The Greening of Letting Go: Jim Merkel, inspiration for radically simplifying

radicalsimplicitybook2When it comes to inspiration for reducing the number of possessions we come to depend on in our lives, the one that comes to mind for me, because his book is one of my “nightstand books,” is Jim Merkel, author of Radical Simplicity:  Small Footprints on a Finite Earth and founder of the Global Living Project.  I was so disappointed to have missed him in a weekend workshop retreat at Pendle Hill in Pennsylvania in January, that I just looked up his website to see where else I may be able to catch him this year, and I’m thrilled to see that there are a couple of opportunities this spring, particularly if you live in the Northeast.

April 6 in Haverhill, MA, a talk on Radical Leadership

May 15-17 in Albany, NY, a 3 day retreat  focused on lifestyle choices, simplicity and ecological footprints, acknowledging our true wealth, (family, relationships, soil, water, etc) and living a richer life.

Jim Merkel’s story

Merkel had a conversion experience during the time of the Exxon Valdiz disaster, while working as a military engineer and arms trader.   Realizing the responsibility that each of us bears for disasters like this, he quit his job in order to be the change he wanted to see in his world.

He downsized drastically, and determined to live in an income level under $5,000 a year and has done so ever since.  Today he spreads the word around the country.  

For him, letting go meant letting go of habits that will eventually mean the destruction of the planet.  In place of trying to fit these new habits into a culture that supports opposing values, he preaches a shift in global living that replaces power with equity, exploitation with respect, and consumption with sustainability.

In the book he makes a case for a different model for society, and offers very practical information for shining a light on our own habits and how to make a difference in our lives.

Read this book if you are interested in:

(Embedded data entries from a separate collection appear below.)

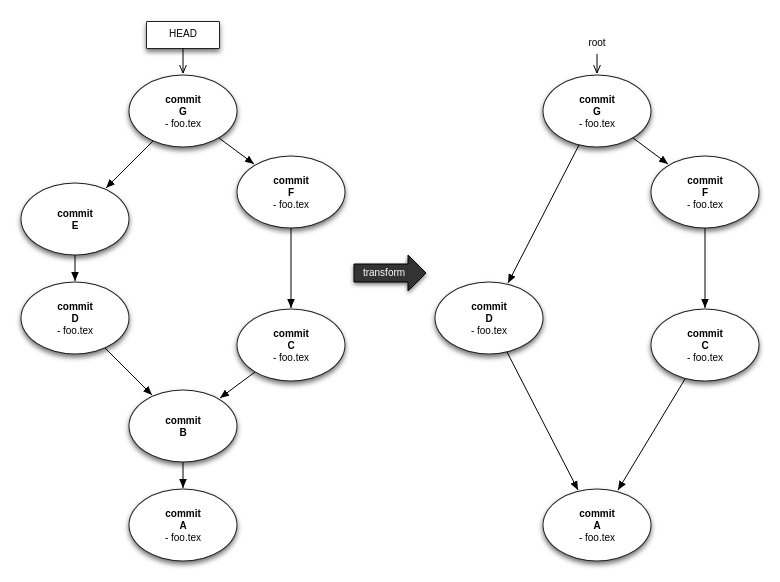
<!DOCTYPE html>
<html lang="en">
<head>
<meta charset="utf-8">
<title>Commit graph transform</title>
<style>
:root {
  --paper: #fff;
  --ink: #000;
  --outline: #222;
  --arrow-fill: #333;
  --shadow: rgba(0, 0, 0, .55);
}
* { box-sizing: border-box; margin: 0; padding: 0; }
html, body { width: 780px; height: 582px; overflow: hidden; background: var(--paper); }
.diagram {
  position: relative;
  width: 780px;
  height: 582px;
  overflow: hidden;
  color: var(--ink);
  font: 10px/12px "Liberation Sans", Arial, sans-serif;
  text-align: center;
}
.edges { position: absolute; inset: 0; }
.edges line { stroke: var(--ink); stroke-width: 1; }
.solid line { marker-end: url(#solid-head); }
.open line { marker-end: url(#open-head); }
.commit, .head, .root, .transform {
  position: absolute;
  left: var(--x);
  top: var(--y);
  transform: translate(-50%, -50%);
  display: flex;
  flex-direction: column;
  align-items: center;
  justify-content: center;
}
.commit, .head {
  background: var(--paper);
  border: 1px solid var(--outline);
  box-shadow: 0 3px 5px var(--shadow);
}
.commit { width: 109px; height: 73px; border-radius: 50%; }
.commit b { display: block; }
.head { width: 74px; height: 28px; padding-bottom: 2px; border-radius: 1px; }
.transform { width: 74px; height: 38px; color: var(--paper); }
.transform svg { position: absolute; inset: 0; overflow: visible; filter: drop-shadow(0 2px 2px var(--shadow)); }
.transform span { position: relative; padding-right: 12px; }
</style>
</head>
<body>
<main class="diagram">
  <div class="head" style="--x:183px;--y:34.5px">HEAD</div>
  <div class="commit" style="--x:183px;--y:111px"><b>commit</b><b>G</b><span>- foo.tex</span></div>
  <div class="commit" style="--x:291px;--y:192px"><b>commit</b><b>F</b><span>- foo.tex</span></div>
  <div class="commit" style="--x:75px;--y:219px"><b>commit</b><b>E</b></div>
  <div class="commit" style="--x:75px;--y:318px"><b>commit</b><b>D</b><span>- foo.tex</span></div>
  <div class="commit" style="--x:291px;--y:345px"><b>commit</b><b>C</b><span>- foo.tex</span></div>
  <div class="commit" style="--x:183px;--y:426px"><b>commit</b><b>B</b></div>
  <div class="commit" style="--x:183px;--y:525px"><b>commit</b><b>A</b><span>- foo.tex</span></div>

  <div class="transform" style="--x:390px;--y:273px">
    <svg width="74" height="38" viewBox="0 0 74 38" aria-hidden="true">
      <polygon points="1,10 55,10 55,1 73,19 55,37 55,28 1,28" fill="var(--arrow-fill)" stroke="var(--ink)"/>
    </svg>
    <span>transform</span>
  </div>

  <div class="root" style="--x:597px;--y:43px">root</div>
  <div class="commit" style="--x:597px;--y:111px"><b>commit</b><b>G</b><span>- foo.tex</span></div>
  <div class="commit" style="--x:705px;--y:192px"><b>commit</b><b>F</b><span>- foo.tex</span></div>
  <div class="commit" style="--x:489px;--y:318px"><b>commit</b><b>D</b><span>- foo.tex</span></div>
  <div class="commit" style="--x:705px;--y:345px"><b>commit</b><b>C</b><span>- foo.tex</span></div>
  <div class="commit" style="--x:597px;--y:525px"><b>commit</b><b>A</b><span>- foo.tex</span></div>

  <svg class="edges" width="780" height="582" viewBox="0 0 780 582" aria-hidden="true">
    <defs>
      <marker id="solid-head" markerUnits="userSpaceOnUse" markerWidth="10" markerHeight="8" refX="9" refY="4" orient="auto">
        <polygon points="0,0.2 9,4 0,7.8"/>
      </marker>
      <marker id="open-head" markerUnits="userSpaceOnUse" markerWidth="11" markerHeight="8" refX="9" refY="4" orient="auto">
        <polyline points="1,0.6 9,4 1,7.4" fill="none" stroke="#000"/>
      </marker>
    </defs>
    <g class="open">
      <line x1="183" y1="48" x2="183" y2="73"/>
      <line x1="597" y1="54" x2="597" y2="73"/>
    </g>
    <g class="solid">
      <line x1="153" y1="141" x2="106" y2="188"/>
      <line x1="219" y1="138" x2="254" y2="164"/>
      <line x1="75" y1="255" x2="75" y2="281"/>
      <line x1="291" y1="228" x2="291" y2="308"/>
      <line x1="105" y1="348" x2="152" y2="395"/>
      <line x1="255" y1="372" x2="220" y2="398"/>
      <line x1="183" y1="462" x2="183" y2="488"/>
      <line x1="579" y1="145" x2="508" y2="283"/>
      <line x1="633" y1="138" x2="668" y2="164"/>
      <line x1="705" y1="228" x2="705" y2="308"/>
      <line x1="507" y1="352" x2="578" y2="490"/>
      <line x1="685" y1="379" x2="618" y2="490"/>
    </g>
  </svg>
</main>
</body>
</html>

  • Exploring some thought-provoking models for a society that supports living lightly on the earth
  • Learning exactly the negative environmental impact that use of every one of your possessions represents
  • Determining your current footprint on the earth so that you can make quantifiable changes
  • Challenge yourself to make these changes

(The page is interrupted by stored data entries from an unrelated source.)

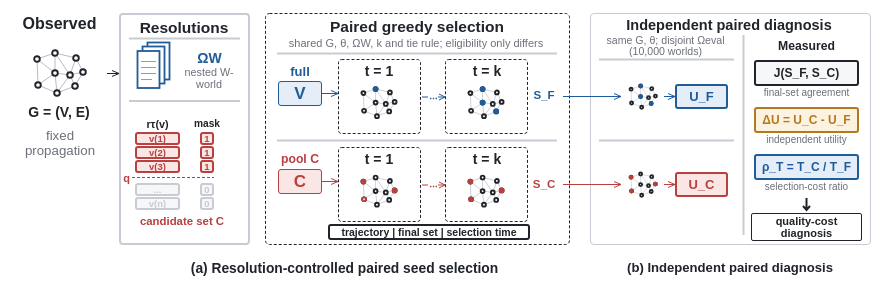
<!DOCTYPE html>
<html lang="en">
<head>
<meta charset="utf-8">
<title>Resolution-controlled paired seed selection</title>
<style>
:root {
  --ink: #20242a;
  --muted: #6c7079;
  --rule: #c8cbd4;
  --blue: #1f5c99;
  --blue-tint: #e5edf9;
  --red: #b8403f;
  --red-tint: #fae6e4;
  --amber: #b27a1e;
  --amber-tint: #fdf2df;
  --pale: #f5f7f8;
}
* { box-sizing: border-box; margin: 0; padding: 0; }
html, body { width: 883px; height: 286px; overflow: hidden; background: #fff; }
body { font-family: "Liberation Sans", Arial, sans-serif; color: var(--ink); }
.figure { position: relative; width: 883px; height: 286px; }
.figure > * { position: absolute; }

.panel { top: 13px; height: 232px; border: 1px solid var(--rule); border-radius: 4px; }
.panel.resolutions { left: 119px; width: 131px; border-width: 2px; }
.panel.diagnosis { left: 590px; width: 281px; }
.drawing { left: 0; top: 0; }

.label { font-weight: 700; line-height: 16px; text-align: center; white-space: nowrap; }
.title { font-size: 15.5px; }
.note { color: var(--muted); font-weight: 400; font-size: 11px; line-height: 12px; }
.step { font-size: 14px; top: 63px; width: 82px; }
.step.lower { top: 151px; }
.caption { font-size: 13.8px; }
.blue { color: var(--blue); }
.red { color: var(--red); }

.box { display: flex; align-items: center; justify-content: center; border: 2px solid; border-radius: 3px; font-weight: 700; white-space: nowrap; }
.box.blue { background: var(--blue-tint); }
.box.red { background: var(--red-tint); }
.box.amber { color: var(--amber); background: var(--amber-tint); }
.box.plain { background: var(--pale); }
.pool { left: 278px; width: 44px; height: 25px; font-size: 17px; border-width: 1px; }
.utility { left: 675px; width: 53px; height: 25px; font-size: 13px; }
.record { left: 328px; top: 224px; width: 202px; height: 16px; font-size: 10.5px; line-height: 12px; background: #fff; }

.ranking { left: 135px; width: 79px; display: grid; grid-template-columns: 45px 14px; grid-auto-rows: 13px; column-gap: 20px; row-gap: 1px; }
.ranking.kept { top: 132px; }
.ranking.dropped { top: 183px; }
.ranking span { border: 2px solid var(--red); border-radius: 3px; background: var(--red-tint); color: var(--red); font-size: 9.5px; font-weight: 700; line-height: 9px; text-align: center; }
.ranking.dropped span { border-color: var(--rule); background: var(--pale); color: var(--rule); }

.measured { left: 751px; top: 38px; width: 111px; display: flex; flex-direction: column; align-items: center; }
.measured h3 { font-size: 12.2px; line-height: 16px; margin-bottom: 6px; }
.measured .box { width: 105px; height: 26px; font-size: 12px; }
.measured p { height: 21px; color: var(--muted); font-size: 10px; line-height: 14px; white-space: nowrap; }
.outcome { left: 751px; top: 213px; width: 111px; height: 28px; border: 1px solid var(--ink); border-radius: 2px; font-size: 11px; line-height: 12px; padding-top: 1px; font-weight: 700; text-align: center; }
</style>
</head>
<body>
<main class="figure">
  <section class="panel resolutions"></section>
  <section class="panel diagnosis"></section>

  <svg class="drawing" width="883" height="286" viewBox="0 0 883 286" fill="none" aria-hidden="true">
    <defs>
      <g id="network">
        <path d="M20 0L2 6L3 32L22 40L40 33L48 19L41 5ZM2 6L20 20L20 0L35 22L41 5M20 20L35 22L48 19M35 22L40 33M20 20L3 32M20 20L22 40L35 22" stroke="#b9bcc3" stroke-width="1"/>
        <g fill="#fff" stroke="#20242a" stroke-width="1.9">
          <circle cx="20" cy="0" r="2.8" vector-effect="non-scaling-stroke"/>
          <circle cx="2" cy="6" r="2.8" vector-effect="non-scaling-stroke"/>
          <circle cx="41" cy="5" r="2.8" vector-effect="non-scaling-stroke"/>
          <circle cx="48" cy="19" r="2.8" vector-effect="non-scaling-stroke"/>
          <circle cx="20" cy="20" r="2.8" vector-effect="non-scaling-stroke"/>
          <circle cx="35" cy="22" r="2.8" vector-effect="non-scaling-stroke"/>
          <circle cx="40" cy="33" r="2.8" vector-effect="non-scaling-stroke"/>
          <circle cx="22" cy="40" r="2.8" vector-effect="non-scaling-stroke"/>
          <circle cx="3" cy="32" r="2.8" vector-effect="non-scaling-stroke"/>
        </g>
      </g>
      <g id="full-first"><use href="#network"/><circle cx="20" cy="0" r="4.2" fill="#1f5c99"/></g>
      <g id="full-final"><use href="#full-first"/><g fill="#1f5c99"><circle cx="20" cy="20" r="4.2"/><circle cx="40" cy="33" r="4.2"/></g></g>
      <g id="pool-chosen"><use href="#network"/><g fill="#b8403f"><circle cx="2" cy="6" r="4.2"/><circle cx="48" cy="19" r="4.2"/></g></g>
      <g id="pool-first"><use href="#pool-chosen"/><circle cx="3" cy="32" r="2.8" fill="#fae6e4" stroke="#b8403f" stroke-width="2.8"/></g>
      <g id="pool-final"><use href="#pool-chosen"/><circle cx="3" cy="32" r="4.2" fill="#b8403f"/></g>
      <path id="head" d="M-7 -3L0 0L-7 3"/>
      <g id="page"><rect width="22" height="37" fill="#fff" stroke="#1f5c99" stroke-width="1.8"/></g>
      <g id="continue">
        <path d="M422 0H428M438 0H445M439 -3L445 0L439 3"/>
        <path d="M430 1.5H431.4M432.8 1.5H434.2M435.6 1.5H437" stroke-width="1.5"/>
      </g>
    </defs>

    <!-- Panel rules -->
    <rect x="265.5" y="13.5" width="304" height="231" rx="4" stroke="#20242a" stroke-dasharray="3 2"/>
    <path d="M129 38.5H240M129 101H240M277 53.5H557M277 140.5H557M599 59.5H734M599 140.5H734M743.5 35V235" stroke="#c8cbd4" stroke-width="2"/>
    <path d="M132 177.5H214" stroke="#b8403f" stroke-dasharray="3 2"/>

    <!-- Step frames -->
    <g stroke="#20242a" stroke-dasharray="3 2">
      <rect x="338.5" y="59.5" width="82" height="74" rx="3"/>
      <rect x="445.5" y="59.5" width="82" height="74" rx="3"/>
      <rect x="338.5" y="147.5" width="82" height="74" rx="3"/>
      <rect x="445.5" y="147.5" width="82" height="74" rx="3"/>
    </g>

    <!-- World pages -->
    <use href="#page" x="147.5" y="42.5"/>
    <use href="#page" x="142.5" y="46.5"/>
    <use href="#page" x="137.5" y="51"/>
    <path d="M141 61.5H156M141 67.5H156M141 73.5H156M141 79.5H152" stroke="#7fa3c8"/>

    <!-- Networks -->
    <use href="#network" transform="translate(35 53)"/>
    <use href="#full-first" transform="translate(362 89) scale(.68)"/>
    <use href="#full-final" transform="translate(469 89) scale(.68)"/>
    <use href="#pool-first" transform="translate(362 177.5) scale(.68)"/>
    <use href="#pool-final" transform="translate(469 177.5) scale(.68)"/>
    <use href="#full-final" transform="translate(630 86) scale(.53)"/>
    <use href="#pool-final" transform="translate(630 174) scale(.53)"/>

    <!-- Arrows -->
    <g stroke="#20242a">
      <path d="M107 73.5H119"/><use href="#head" x="119" y="73.5"/>
      <path d="M806.5 198V210M803 206L806.5 210L810 206" stroke-width="2"/>
    </g>
    <g stroke="#1f5c99">
      <path d="M322 93.5H338M563 96.5H621M664 96.5H675"/>
      <use href="#head" x="338" y="93.5"/><use href="#head" x="621" y="96.5"/><use href="#head" x="675" y="96.5"/>
      <use href="#continue" y="97"/>
    </g>
    <g stroke="#b8403f">
      <path d="M322 181.5H338M563 184.5H621M664 184.5H675"/>
      <use href="#head" x="338" y="181.5"/><use href="#head" x="621" y="184.5"/><use href="#head" x="675" y="184.5"/>
      <use href="#continue" y="185"/>
    </g>
  </svg>

  <!-- Observed network -->
  <h2 class="label title" style="left:10px;top:16px;width:99px;font-size:16px">Observed</h2>
  <p class="label" style="left:10px;top:104px;width:98px;font-size:14px">G = (V, E)</p>
  <p class="label note" style="left:10px;top:128px;width:100px;font-size:13.3px;line-height:15px">fixed<br>propagation</p>

  <!-- Resolutions -->
  <h2 class="label title" style="left:120px;top:20px;width:128px">Resolutions</h2>
  <p class="label blue" style="left:185px;top:50px;width:49px;font-size:14px">ΩW</p>
  <p class="label note" style="left:180px;top:66px;width:58px;font-size:10.8px">nested W-<br>world</p>
  <p class="label" style="left:135px;top:116px;width:45px;font-size:10.8px">rτ(v)</p>
  <p class="label" style="left:187px;top:116px;width:40px;font-size:10.2px">mask</p>
  <div class="ranking kept">
    <span>v(1)</span><span>1</span>
    <span>v(2)</span><span>1</span>
    <span>v(3)</span><span>1</span>
  </div>
  <p class="label red" style="left:121px;top:170px;width:11px;font-size:11px">q</p>
  <div class="ranking dropped">
    <span>...</span><span>0</span>
    <span>v(n)</span><span>0</span>
  </div>
  <p class="label red" style="left:122px;top:213px;width:120px;font-size:11.4px">candidate set C</p>

  <!-- Paired greedy selection -->
  <h2 class="label title" style="left:277px;top:19px;width:280px">Paired greedy selection</h2>
  <p class="label note" style="left:276px;top:37px;width:280px">shared G, θ, ΩW, k and tie rule; eligibility only differs</p>
  <p class="label blue" style="left:278px;top:64px;width:44px;font-size:13px">full</p>
  <div class="box pool blue" style="top:81px">V</div>
  <p class="label step" style="left:338px">t = 1</p>
  <p class="label step" style="left:446px">t = k</p>
  <p class="label blue" style="left:530px;top:87px;width:28px;font-size:11.5px">S_F</p>
  <p class="label red" style="left:278px;top:151px;width:44px;font-size:12.2px">pool C</p>
  <div class="box pool red" style="top:169px">C</div>
  <p class="label step lower" style="left:338px">t = 1</p>
  <p class="label step lower" style="left:446px">t = k</p>
  <p class="label red" style="left:530px;top:176px;width:28px;font-size:11.5px">S_C</p>
  <div class="box record">trajectory | final set | selection time</div>

  <!-- Independent paired diagnosis -->
  <h2 class="label title" style="left:599px;top:17px;width:260px;font-size:14.5px">Independent paired diagnosis</h2>
  <p class="label note" style="left:599px;top:35px;width:133px;font-size:10.6px;line-height:11px">same G, θ; disjoint Ωeval<br>(10,000 worlds)</p>
  <div class="box utility blue" style="top:84px">U_F</div>
  <div class="box utility red" style="top:172px">U_C</div>
  <div class="measured">
    <h3>Measured</h3>
    <div class="box plain">J(S_F, S_C)</div>
    <p>final-set agreement</p>
    <div class="box amber">ΔU = U_C - U_F</div>
    <p>independent utility</p>
    <div class="box blue">ρ_T = T_C / T_F</div>
    <p>selection-cost ratio</p>
  </div>
  <div class="outcome">quality-cost<br>diagnosis</div>

  <!-- Captions -->
  <p class="label caption" style="left:164px;top:261px;width:361px">(a) Resolution-controlled paired seed selection</p>
  <p class="label caption" style="left:600px;top:260px;width:260px;font-size:13.1px">(b) Independent paired diagnosis</p>
</main>
</body>
</html>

My favorite parts of this book were:

  • Chapter 1:  Building the Case for Global Living
  • Figure 6-7:  Ecological Footprint Quiz (you can also take a version of a footprint quiz online at http://www.redefiningprogress.org)
  • Chapter 9:  Applying the Tools (you actually should  read Chapters 5-6 first, but they’re pretty weighty if you’re not a numbers person)

I would have added Chapter 7,   The Second Tool:  Your Money or Your Life, but I’ve long ago read and reread that book, so I skipped that chapter.  (By the way, the third edition is now available with updates.)

One of my favorite quotes from this book:

Our intuition doesn’t need a factual basis to know what to do; it is a way of knowing without the use of our rational minds.  Intuitive information is like an internal compass, guiding us in considering the well-being of the whole.  Does your intuition and spirituality influence you to share the Earth?  Most spiritual paths include kindness, compassion, forgiveness, and reciprocity.  If your scientific mind looks deeply into natural phenomena, while our spirituality embraces all life, and we pay attention to our intuition, our personal ethics will influence how we make day to day choices.  As we get out of theory and down to practice, some ethical questions might be:

  • Could Earth support all the world’s people at my standard of living?
  • Do other species or people suffer because of my lifestyle?
  • Do good things come from each dollar I spend?
  • Do other species have inherent value?
  • Should my race, gender, strength, taxonomy, education or birthplace allow me to consume more than others?
  • Are wars being fought over resources that I use?
  • Do I support corporations or industries that damage the environment or exploit workers in sweatshops?
  • Is my lifestyle in alignment with my own values?

This gets to the heart of why we should let go of our stuff, let go of our bad energy habits, let go of wants that don’t help us or our planet.